My strategy is to make a big batch of this salad in the morning, and then snack on bowls of it throughout the day or pack it in a container to bring with me.

This salad travels really well. I mostly take it to libraries. When I was in grad school, I did most of my work in libraries. I needed lunch options that were portable, easy to eat while staring at Word documents on my computer, and didn’t require any more refrigeration than library air-conditioning provides. This salad covered all those needs. As it turns out, I still do most of my work in libraries in my post-grad school life. So, I’m still making and eating a lot of this salad.

This one is a no-brainer and endlessly customizable, I think. Not a fan of cilantro? Add something else, like chopped mint or parsley. I made a batch of this salad the other day and my cuke was looking a little worse for the wear, so I subbed chopped raw zucchini instead. You could throw some nuts in. When I don’t have lemons on hand, I just use a couple of shakes of red wine vinegar instead. You get the idea.

Happy summer salad-ing!   ~Inge

Really easy couscous salad

I didn’t include exact amounts for the veggies because you can really do what you want. I mean, it’s your salad, do what you like! I included suggested amounts of lemon juice and olive oil even though I never measure anything when I make this. I usually use the juice from about 3 lemons, depending on how juicy they are. I like this salad on the lemon-y side. And I definitely use just a touch of olive oil. Adjust for your own tastes, of course. 

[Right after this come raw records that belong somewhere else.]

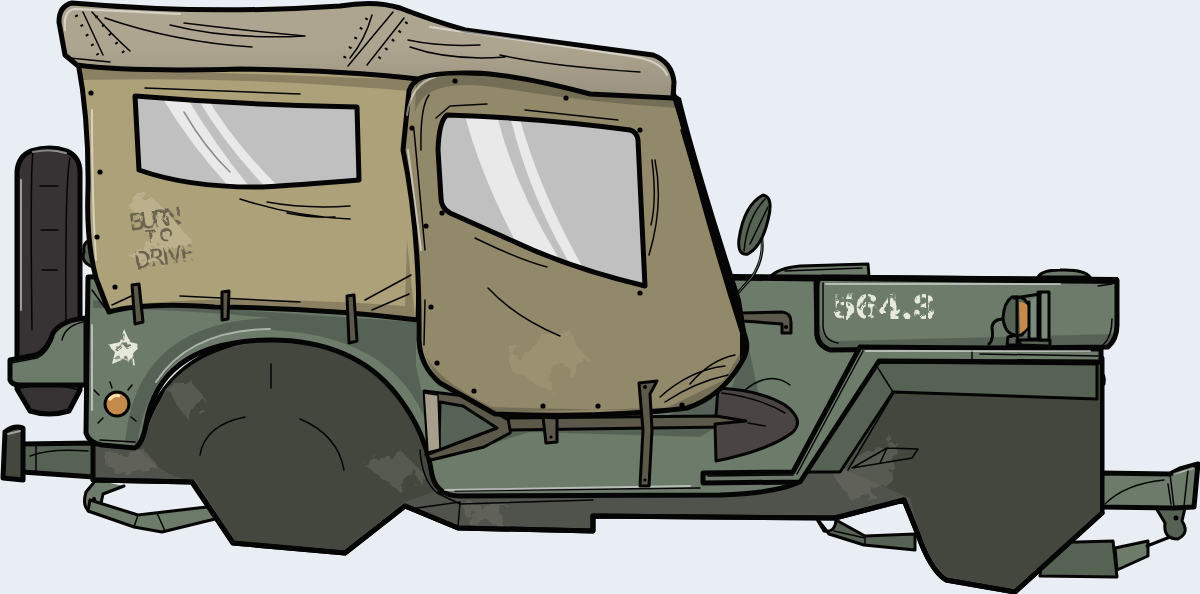
<!DOCTYPE html>
<html lang="en">
<head>
<meta charset="utf-8">
<title>Army off-roader</title>
<style>
:root{--sky:#e8eef3;--ink:#050505;--body:#6c7b6a;--body-light:#7b8b79;--body-dark:#566253;--under:#50534b;--wheel-well:#43473e;--roof:#aea590;--rear-canvas:#ada17a;--door-canvas:#92896b;--strap:#5c594b;--glass:#c0c0c0;--glare:#e9e9ea;--tyre:#373233;--amber:#c48a4c;--paint:#e6e8da}
html,body{margin:0;background:var(--sky);overflow:hidden}
svg{display:block;width:1200px;height:594px}
.o{stroke:var(--ink);stroke-width:5;stroke-linejoin:round;stroke-linecap:round}
.m{stroke:var(--ink);stroke-width:3;stroke-linejoin:round;stroke-linecap:round}
.t{stroke:var(--ink);stroke-width:1.5;stroke-linejoin:round;stroke-linecap:round}
.line{fill:none}
.body{fill:var(--body)}.light{fill:var(--body-light)}.dark{fill:var(--body-dark)}.under{fill:var(--under)}.well{fill:var(--wheel-well)}
.roof{fill:var(--roof)}.rear{fill:var(--rear-canvas)}.door{fill:var(--door-canvas)}.strap{fill:var(--strap)}
.glass{fill:var(--glass)}.glare{fill:var(--glare)}.tyre{fill:var(--tyre)}.amber{fill:var(--amber)}.ink{fill:var(--ink)}
.shade{fill:#000;opacity:.2}.shine{fill:none;stroke:#fff;stroke-opacity:.5;stroke-width:2;stroke-linecap:round}
.stain{opacity:.3;filter:url(#rough)}
.slogan{font:600 24px "Open Sans",sans-serif;fill:#6b6450;filter:url(#worn)}
.number{font:700 36px "TeX Gyre Bonum",serif;fill:var(--paint);filter:url(#worn)}
</style>
</head>
<body>
<svg viewBox="0 0 1200 594" role="img" aria-label="Green military off-road car with a canvas top, without wheels">
<defs>
<filter id="rough" x="-30%" y="-30%" width="160%" height="160%"><feTurbulence type="fractalNoise" baseFrequency=".06" numOctaves="3" seed="4"/><feDisplacementMap in="SourceGraphic" scale="30"/></filter>
<filter id="worn"><feTurbulence type="fractalNoise" baseFrequency=".14" numOctaves="2" seed="8" result="n"/><feColorMatrix in="n" values="0 0 0 0 0 0 0 0 0 0 0 0 0 0 0 0 0 0 -9 5.9" result="mask"/><feComposite in="SourceGraphic" in2="mask" operator="in" result="c"/><feDisplacementMap in="c" in2="n" scale="3"/></filter>
<linearGradient id="roof-shade" x2="0" y2="1"><stop offset=".45" stop-color="#000" stop-opacity="0"/><stop offset="1" stop-color="#000" stop-opacity=".12"/></linearGradient>
<clipPath id="rear-glass"><path id="rear-pane" d="M135 96Q245 105 357 107L359 180Q300 185 262 187Q190 188 139 170Z"/></clipPath>
<clipPath id="door-glass"><path id="door-pane" d="M447 115Q540 118 630 130Q637 132 638 140L645 286Q570 268 515 242L450 213Q441 208 441 198L438 150Q439 121 447 115Z"/></clipPath>
<circle id="stud" r="2.6"/>
</defs>
<rect width="1200" height="594" fill="var(--sky)"/>

<g id="spare-wheel">
<path class="o tyre" d="M31 151Q50 145 67 151Q80 157 80 172V390L69 411Q49 417 30 411L17 389V172Q18 156 31 151Z"/>
<path class="t line" d="M33 152Q30 175 32 330M70 158Q65 180 66 325M17 389Q48 381 80 390M40 186H58M41 230H58M42 270H57"/>
<path class="shine" d="M21 180V310M33 152Q50 148 66 153"/>
<path class="o body" d="M86 318Q62 320 53 333Q48 350 36 355L10 360V380Q12 385 20 385H86Z"/>
<path class="t line" d="M53 333Q50 352 37 358L11 363M83 322Q65 326 62 340"/>
<path class="m dark" d="M94 240Q82 240 84 252Q80 262 93 267"/>
</g>

<g id="rear-bumper">
<path class="m body" d="M96 480L86 492Q82 506 89 511L100 508L103 494L124 486"/>
<path class="m body" d="M90 500L138 515L215 506V519L162 532L134 527L88 511Z"/>
<path class="t line" d="M138 515L134 527M157 513L165 531"/><circle cx="94" cy="499" r="2"/>
<path class="o dark" d="M22 444L94 443V477L22 472Z"/>
<path class="o well" d="M5 432Q14 425 23 428V480L3 478Z"/><path class="shine" d="M8 434L20 431"/>
<path class="t line" d="M30 456Q50 448 88 451M36 445V472"/>
</g>

<g id="front-bumper">
<path class="m dark" d="M815 516L824 531Q835 533 836 520L865 536L915 534V550L864 545L829 534Z"/>
<path class="t line" d="M834 531L865 538V544"/>
<path class="m dark" d="M1042 543L1113 541L1117 577L1040 576Z"/>
<path class="m body" d="M1115 548L1148 541V556L1117 570ZM1147 546L1170 537"/>
<path class="m dark" d="M1156 508L1165 523Q1163 539 1178 539Q1190 533 1182 521L1185 508Z"/><circle cx="1176" cy="518" r="2.5"/>
<path class="o body" d="M1100 473L1170 474L1180 469L1198 464L1194 507L1174 508L1100 507Z"/>
<path class="t line" d="M1170 474L1174 507M1188 470L1184 506M1105 504Q1125 484 1164 480M1168 484L1171 504"/><path class="shine" d="M1174 474L1193 468"/>
<path class="m amber" d="M1098 370Q1106 374 1104 384L1098 388Z"/>
</g>

<g id="chassis">
<path class="o under" d="M93 440V480L192 482L233 543L345 553L405 506L458 528L593 531V516L835 518L904 500L917 532Q930 570 946 580L1015 592L1102 513V358L880 355L800 480L440 492Q420 330 270 336Q160 350 140 446Z"/>
<path class="well" d="M196 480L235 541L344 550L403 503L435 491Q430 350 270 342Q200 345 165 390L138 448Q165 480 196 480Z"/>
<path class="well" d="M876 362L1100 364V512L1014 589L947 577Q925 560 910 498L845 470L890 400Z"/>
<g class="stain"><path fill="#85877c" d="M170 395L190 378L205 400L188 420ZM365 465L400 450L425 475L398 490ZM108 455L145 450L160 470L115 474ZM835 475L870 450L895 440L885 490L850 500ZM470 503L510 506L500 524L465 520Z"/></g>
<path class="t line" d="M200 455Q205 425 245 417M300 419Q338 435 344 470M271 364V388M420 450Q422 480 437 493L460 504L593 500M410 509L460 502L458 527"/>
<path class="o line" d="M93 480L192 482L233 543L345 553L405 506L458 528L593 531V516L835 518L904 500L917 532Q930 570 946 580L1015 592L1102 513"/>
<path class="m dark" d="M876 362L1097 364V399L893 392L840 472H803Z"/>
<path class="t line" d="M876 365L893 392M893 394L848 470M852 468L887 448L918 449L912 458ZM887 448L880 463"/>
</g>

<g id="body-tub">
<path class="o body" d="M88 277L86 433Q89 443 102 445L135 448Q143 443 146 424Q160 341 270 340Q354 340 397 395Q426 432 432 475Q437 496 460 496L720 495Q775 493 797 483L872 348L830 349Q818 346 817 335L816 279L730 278L440 270Z"/>
<path class="shade" d="M93 300L416 322V366L432 440Q405 336 270 330Q168 330 142 420L137 444L125 443Q135 322 270 318Q190 310 93 308Z"/>
<path class="shade" d="M425 395L475 398L510 414L660 418L730 392L745 350V330L760 400L700 437L530 432L440 460Z"/>
<path class="t line" d="M455 491L700 488M92 290L108 312M100 440L135 442M745 390Q770 370 790 385"/>
<path class="shine" d="M92 325V410M445 490L690 486M156 382Q190 330 270 329"/>
<path fill="var(--paint)" filter="url(#worn)" d="M124 329L130 342L142 345L133 353L135 366L124 359L112 364L115 352L107 345L120 342Z"/>
<circle class="m amber" cx="117" cy="404" r="12"/><path d="M109 400Q114 394 120 396" stroke="#ffe1b0" stroke-width="3" fill="none"/>
<path class="t line" d="M99 395L94 390M112 388L110 382M128 390L132 385M103 418L98 423M131 417L136 421"/>
</g>

<g id="bonnet">
<path class="m body" d="M770 277Q778 268 800 266L868 264L869 276ZM1038 277Q1042 270 1060 270Q1084 269 1090 277Z"/>
<path class="o body" d="M822 277L1117 280V325Q1117 339 1108 347L830 350Q819 346 817 335V286Q817 279 822 277Z"/>
<path class="ink" d="M730 274L1118 277V284L730 280Z"/>
<path class="shade" d="M820 325Q823 340 840 341L1114 334L1108 347L830 350Q819 345 818 335Z"/>
<path class="t line" d="M823 283V326Q824 341 838 343M1098 286L1112 284M1103 345Q1112 337 1112 319M785 271L862 268"/>
<path class="shine" d="M826 284H1060"/>
<text class="number" x="833" y="319" textLength="102" lengthAdjust="spacingAndGlyphs">564.3</text>
<path d="M845 290V324M867 290V324M889 290V324M927 290V324" stroke="var(--body)" stroke-width="2"/>
<path class="m strap" d="M741 313L782 312Q791 313 791 322V333H782V324L743 321Z"/><circle cx="786" cy="327" r="2"/>
</g>

<g id="mudguard">
<path class="o body" d="M860 347L1101 349V362L879 361L800 482L703 483V473L793 472Z"/>
<path class="t line" d="M863 351L797 474M972 348V361M708 476L793 475M980 354L1098 356"/><path class="shine" d="M866 351H1090"/>
</g>

<g id="headlamp">
<path class="m line" d="M989 344Q994 340 992 327Q993 319 1004 319"/>
<path class="m dark" d="M1008 337L1007 345H1021L1016 335ZM1017 345V340H1050V346Z"/>
<path class="m dark" d="M1012 297Q1026 295 1028 306Q1033 324 1022 335Q1005 338 1003 318Q1004 302 1012 297Z"/>
<path class="amber" d="M1019 302Q1031 302 1031 318Q1030 329 1020 333Z"/>
<path class="m light" d="M1029 302V339H1038V292H1049V340H1040V294"/>
<path class="m line" d="M1014 298L1040 294M1017 299V333"/>
</g>

<g id="mirror">
<path class="m line" d="M760 229Q767 255 752 277L736 295"/><path d="M760 229Q767 255 752 277L736 295" fill="none" stroke="var(--body)" stroke-width="1"/>
<path class="m dark" d="M763 195Q774 197 768 220Q762 246 748 254Q737 256 739 239Q744 205 763 195Z"/>
<path class="t line" d="M765 199Q747 218 744 251M768 207L750 244"/>
</g>

<g id="spade">
<path class="m strap" d="M424 391L465 396L512 422L510 433L484 447L431 460L426 455L497 428L463 406L440 402L439 449L428 452Z"/>
<path fill="#a79f8b" class="t" d="M424 393L438 395L440 449L428 452Z"/>
<path class="m strap" d="M508 418L720 416L744 420L723 427L510 430Z"/>
<path class="m" fill="#4a4442" d="M718 388Q760 390 785 405Q805 420 793 432Q770 450 716 461L715 424L746 421L716 416Z"/>
<path class="t line" d="M722 393Q760 398 785 413M748 423L765 426"/>
</g>

<g id="rear-canvas">
<path class="o rear" d="M78 62Q89 120 88 190Q86 240 96 278L109 312Q145 302 215 307Q320 308 418 320L425 72Z"/>
<path class="shade" d="M81 68L420 80V92Q250 76 82 80ZM109 308Q200 292 405 306L407 240L415 318Q300 306 205 304Q140 302 109 310Z"/>
<g class="stain"><path fill="#ded4b2" d="M125 200L150 195L170 215L190 240L165 262L135 265L150 235Z"/></g>
<path class="t line" d="M240 199Q295 217 350 219M267 202Q305 209 350 206M287 213Q310 218 335 217M140 292L112 305M180 296L300 302M365 300L411 275M372 310L409 294M145 88L300 94"/>
<path class="shine" d="M92 110Q92 200 96 260"/>
<use href="#rear-pane" class="glass"/>
<g clip-path="url(#rear-glass)"><path class="glare" d="M160 94L186 96Q215 145 252 190H232Q190 145 160 94ZM196 96H206Q235 145 282 190H268Q225 145 196 96Z"/><path class="t line" d="M184 112Q205 148 230 172" stroke-opacity=".4"/></g>
<use href="#rear-pane" class="o line"/>
<g class="slogan"><text transform="translate(130 231) rotate(-8)" textLength="54">BURN</text><text transform="translate(146 243) rotate(-5)" textLength="28" font-size="18">TO</text><text transform="translate(135 269) rotate(-8)" textLength="60">DRIVE</text></g>
<path class="m strap" d="M132 285L139 284L143 322L135 324ZM222 292L229 291L228 319L222 320ZM347 296L354 295L357 341L349 343Z"/>
<use href="#stud" x="91" y="93"/><use href="#stud" x="100" y="172"/><use href="#stud" x="97" y="237"/><use href="#stud" x="115" y="287"/>
</g>

<g id="door">
<path class="o door" d="M409 91Q415 73 450 72L600 78L673 92L700 180L746 340Q749 350 741 363Q721 397 687 408Q610 418 495 414Q465 397 440 383Q420 366 419 340Q420 230 403 150Z"/>
<path class="shade" d="M416 82L470 71Q570 90 673 95L678 108Q590 103 500 88Q425 76 415 112ZM423 350Q435 380 492 407L660 411L724 380L742 350Q735 395 687 407L495 413L438 382Z"/>
<g class="stain"><path fill="#b5a67c" d="M510 355L545 340L570 330L580 350L590 360L555 370L550 390L515 375Z"/></g>
<path class="t line" d="M488 288Q515 317 560 336M475 238Q520 260 547 267M429 95Q420 107 421 150M655 160Q664 205 649 255M652 160Q657 200 651 225M660 397Q690 370 725 366M665 402Q695 382 728 375M690 384Q710 360 735 355M681 130L738 322M414 130L425 250M487 104L450 106L436 118M525 110L618 120M425 300L424 345"/>
<path class="shine" d="M407 115Q411 84 435 77M408 150L421 250"/>
<use href="#door-pane" class="glass"/>
<g clip-path="url(#door-glass)"><path class="glare" d="M464 112H496Q515 190 565 268L520 250Q480 175 464 112ZM509 112H518Q540 195 590 280L576 274Q530 200 509 112Z"/></g>
<use href="#door-pane" class="o line"/>
<use href="#stud" x="455" y="81"/><use href="#stud" x="566" y="98"/><use href="#stud" x="412" y="128"/><use href="#stud" x="640" y="130"/><use href="#stud" x="426" y="226"/><use href="#stud" x="442" y="213"/><use href="#stud" x="431" y="307"/><use href="#stud" x="640" y="293"/><use href="#stud" x="437" y="363"/><use href="#stud" x="474" y="391"/><use href="#stud" x="543" y="406"/><use href="#stud" x="598" y="406"/><use href="#stud" x="682" y="405"/>
<path class="ink" d="M672 92L681 98Q696 160 741 300L748 345L740 360L740 333Q705 225 672 92Z"/>
</g>

<g id="roof">
<path class="o roof" d="M72 3Q210 15 340 6Q375 0 400 8Q428 19 465 30L653 55Q672 62 674 82L673 98L590 94Q515 74 473 73Q435 72 418 79Q340 70 240 69Q130 72 77 65L65 55L59 22Q59 6 72 3Z"/>
<path fill="url(#roof-shade)" d="M72 3Q210 15 340 6Q375 0 400 8Q428 19 465 30L653 55Q672 62 674 82L673 98L590 94Q515 74 473 73Q435 72 418 79Q340 70 240 69Q130 72 77 65L65 55L59 22Q59 6 72 3Z"/>
<path class="t line" d="M170 25Q230 40 305 36Q240 30 184 23M105 18Q175 42 252 47M83 12L103 55M92 12Q112 35 130 51M372 15Q365 40 350 58M393 12L348 66M404 18L367 65M408 40Q440 47 480 45M410 47Q450 61 505 57M500 55Q550 66 640 72M70 58L110 62"/>
<path d="M76 15L98 55M96 16L127 57M367 18L342 62M407 22L374 65" fill="none" stroke="var(--ink)" stroke-width="3" stroke-dasharray="2 9"/>
<path class="shine" d="M65 30Q63 9 76 9L180 14M430 27L630 56Q660 60 667 75"/>
</g>

<g id="straps">
<path class="m strap" d="M543 417L557 418V442L546 443Z"/>
<path class="m strap" d="M639 383L657 381L650 394L652 430L649 486H640L643 430Z"/>
<circle cx="645" cy="387" r="2"/><circle cx="645" cy="480" r="1.6"/><circle cx="551" cy="437" r="1.6"/>
</g>
</svg>
</body>
</html>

1 cup uncooked couscous
1 cup boiling water
¼ teaspoon salt
1 can of chickpeas, drained and rinsed
little tomatoes (cherry, grape, etc.), cut in half
cucumber, chopped
green onions, thinly sliced
handful of cilantro, chopped
lemon juice (2-4 tablespoons)
olive oil (1-2 teaspoons)
feta crumbles, optional

First, make the couscous. Put the uncooked couscous with the salt in a bowl large enough for the entire salad. Add 1 cup boiling water and put a plate over the top of the bowl. No need to stir! Let the water do its thing with the couscous for about 5 minutes. Then, take the plate off the top of the bowl and fluff the couscous with a fork.

Then, prep all of the other ingredients and just toss them in as they are ready. Add the lemon juice and olive oil at the end. Add salt + pepper, to taste. Have a small bite and see if you need to add more of anything. If I’m storing the salad to eat later, I find that I sometimes need to add more lemon juice before eating to perk it up a bit.